YOUR ASSIGNMENT: Which lines of the records hold the string "draw"? Report only how many of them there are.

[Dataset entries]
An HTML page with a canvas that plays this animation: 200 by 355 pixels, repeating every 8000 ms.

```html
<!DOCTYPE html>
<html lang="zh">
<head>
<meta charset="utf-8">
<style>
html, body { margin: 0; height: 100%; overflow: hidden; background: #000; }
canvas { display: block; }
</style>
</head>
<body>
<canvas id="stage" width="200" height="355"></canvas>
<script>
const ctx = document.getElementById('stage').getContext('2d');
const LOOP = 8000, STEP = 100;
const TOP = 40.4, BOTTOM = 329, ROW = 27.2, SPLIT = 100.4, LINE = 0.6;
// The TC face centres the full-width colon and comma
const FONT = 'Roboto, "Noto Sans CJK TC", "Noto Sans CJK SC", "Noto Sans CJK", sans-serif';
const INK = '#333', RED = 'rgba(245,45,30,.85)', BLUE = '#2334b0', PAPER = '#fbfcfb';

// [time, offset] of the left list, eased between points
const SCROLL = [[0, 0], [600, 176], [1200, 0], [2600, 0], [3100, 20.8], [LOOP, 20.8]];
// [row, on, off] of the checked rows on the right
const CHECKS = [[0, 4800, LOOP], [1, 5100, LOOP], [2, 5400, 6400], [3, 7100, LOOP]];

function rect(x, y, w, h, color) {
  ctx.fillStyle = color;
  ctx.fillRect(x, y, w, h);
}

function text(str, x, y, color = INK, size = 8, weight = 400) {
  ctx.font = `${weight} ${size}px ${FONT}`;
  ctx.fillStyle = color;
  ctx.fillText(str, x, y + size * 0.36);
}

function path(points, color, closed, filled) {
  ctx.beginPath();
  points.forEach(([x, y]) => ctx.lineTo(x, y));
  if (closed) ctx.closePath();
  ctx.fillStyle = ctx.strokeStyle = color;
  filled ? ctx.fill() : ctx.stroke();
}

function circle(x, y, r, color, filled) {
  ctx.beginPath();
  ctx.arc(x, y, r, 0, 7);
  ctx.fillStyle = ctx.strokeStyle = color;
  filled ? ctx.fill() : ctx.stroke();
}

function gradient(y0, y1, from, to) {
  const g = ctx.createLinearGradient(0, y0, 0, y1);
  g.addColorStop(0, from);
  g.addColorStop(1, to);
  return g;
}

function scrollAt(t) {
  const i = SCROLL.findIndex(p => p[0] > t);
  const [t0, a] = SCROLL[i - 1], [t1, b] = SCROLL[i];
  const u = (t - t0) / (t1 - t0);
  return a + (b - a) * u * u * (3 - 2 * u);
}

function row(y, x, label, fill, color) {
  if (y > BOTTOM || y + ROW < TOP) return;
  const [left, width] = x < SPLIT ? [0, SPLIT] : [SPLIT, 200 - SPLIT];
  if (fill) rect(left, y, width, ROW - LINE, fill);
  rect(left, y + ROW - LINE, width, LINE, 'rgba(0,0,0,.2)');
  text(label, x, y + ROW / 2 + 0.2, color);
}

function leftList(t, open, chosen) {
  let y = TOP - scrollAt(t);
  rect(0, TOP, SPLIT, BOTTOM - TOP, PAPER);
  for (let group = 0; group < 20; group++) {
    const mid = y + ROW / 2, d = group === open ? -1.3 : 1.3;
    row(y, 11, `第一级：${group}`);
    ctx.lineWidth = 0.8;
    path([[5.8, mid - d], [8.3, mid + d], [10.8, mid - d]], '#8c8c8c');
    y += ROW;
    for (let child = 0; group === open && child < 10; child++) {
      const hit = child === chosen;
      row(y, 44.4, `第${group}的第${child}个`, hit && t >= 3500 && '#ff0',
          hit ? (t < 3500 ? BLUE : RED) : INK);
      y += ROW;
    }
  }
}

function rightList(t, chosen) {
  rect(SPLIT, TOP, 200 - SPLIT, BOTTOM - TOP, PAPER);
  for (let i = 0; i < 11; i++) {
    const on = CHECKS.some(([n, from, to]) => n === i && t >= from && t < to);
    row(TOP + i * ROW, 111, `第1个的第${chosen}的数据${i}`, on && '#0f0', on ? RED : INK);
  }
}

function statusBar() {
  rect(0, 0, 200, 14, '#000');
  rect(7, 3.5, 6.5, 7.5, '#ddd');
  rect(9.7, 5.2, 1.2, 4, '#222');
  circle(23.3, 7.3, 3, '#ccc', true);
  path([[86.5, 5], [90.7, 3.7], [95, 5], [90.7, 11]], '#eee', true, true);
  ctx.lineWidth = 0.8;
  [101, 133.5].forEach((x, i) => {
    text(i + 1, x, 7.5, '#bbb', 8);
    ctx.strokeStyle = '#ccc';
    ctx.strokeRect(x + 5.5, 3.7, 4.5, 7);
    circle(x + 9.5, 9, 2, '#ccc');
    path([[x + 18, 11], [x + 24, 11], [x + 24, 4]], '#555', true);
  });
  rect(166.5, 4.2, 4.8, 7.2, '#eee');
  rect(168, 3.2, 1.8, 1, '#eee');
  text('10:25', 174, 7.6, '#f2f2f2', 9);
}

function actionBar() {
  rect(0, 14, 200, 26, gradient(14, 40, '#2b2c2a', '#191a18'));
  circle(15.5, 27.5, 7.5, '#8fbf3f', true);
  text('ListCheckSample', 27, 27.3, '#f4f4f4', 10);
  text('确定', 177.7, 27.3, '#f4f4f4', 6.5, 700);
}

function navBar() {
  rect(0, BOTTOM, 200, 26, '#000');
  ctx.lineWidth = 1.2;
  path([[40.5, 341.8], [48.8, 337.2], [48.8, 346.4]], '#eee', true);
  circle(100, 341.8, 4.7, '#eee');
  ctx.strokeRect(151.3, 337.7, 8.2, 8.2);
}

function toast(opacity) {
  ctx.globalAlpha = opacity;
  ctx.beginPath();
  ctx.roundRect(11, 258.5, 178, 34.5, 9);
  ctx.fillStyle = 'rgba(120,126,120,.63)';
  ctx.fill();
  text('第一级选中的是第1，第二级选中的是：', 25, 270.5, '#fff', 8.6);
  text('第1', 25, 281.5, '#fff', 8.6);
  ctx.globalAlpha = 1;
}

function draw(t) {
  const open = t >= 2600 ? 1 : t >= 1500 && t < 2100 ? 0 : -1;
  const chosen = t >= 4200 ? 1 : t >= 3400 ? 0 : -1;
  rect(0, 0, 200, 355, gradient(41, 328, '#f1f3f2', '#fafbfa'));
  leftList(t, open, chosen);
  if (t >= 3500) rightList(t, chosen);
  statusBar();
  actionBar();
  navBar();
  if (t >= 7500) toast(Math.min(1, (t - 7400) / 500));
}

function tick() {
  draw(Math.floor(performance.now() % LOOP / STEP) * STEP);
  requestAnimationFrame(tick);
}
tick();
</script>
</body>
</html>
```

ANSWER FOR THIS EXERCISE: 2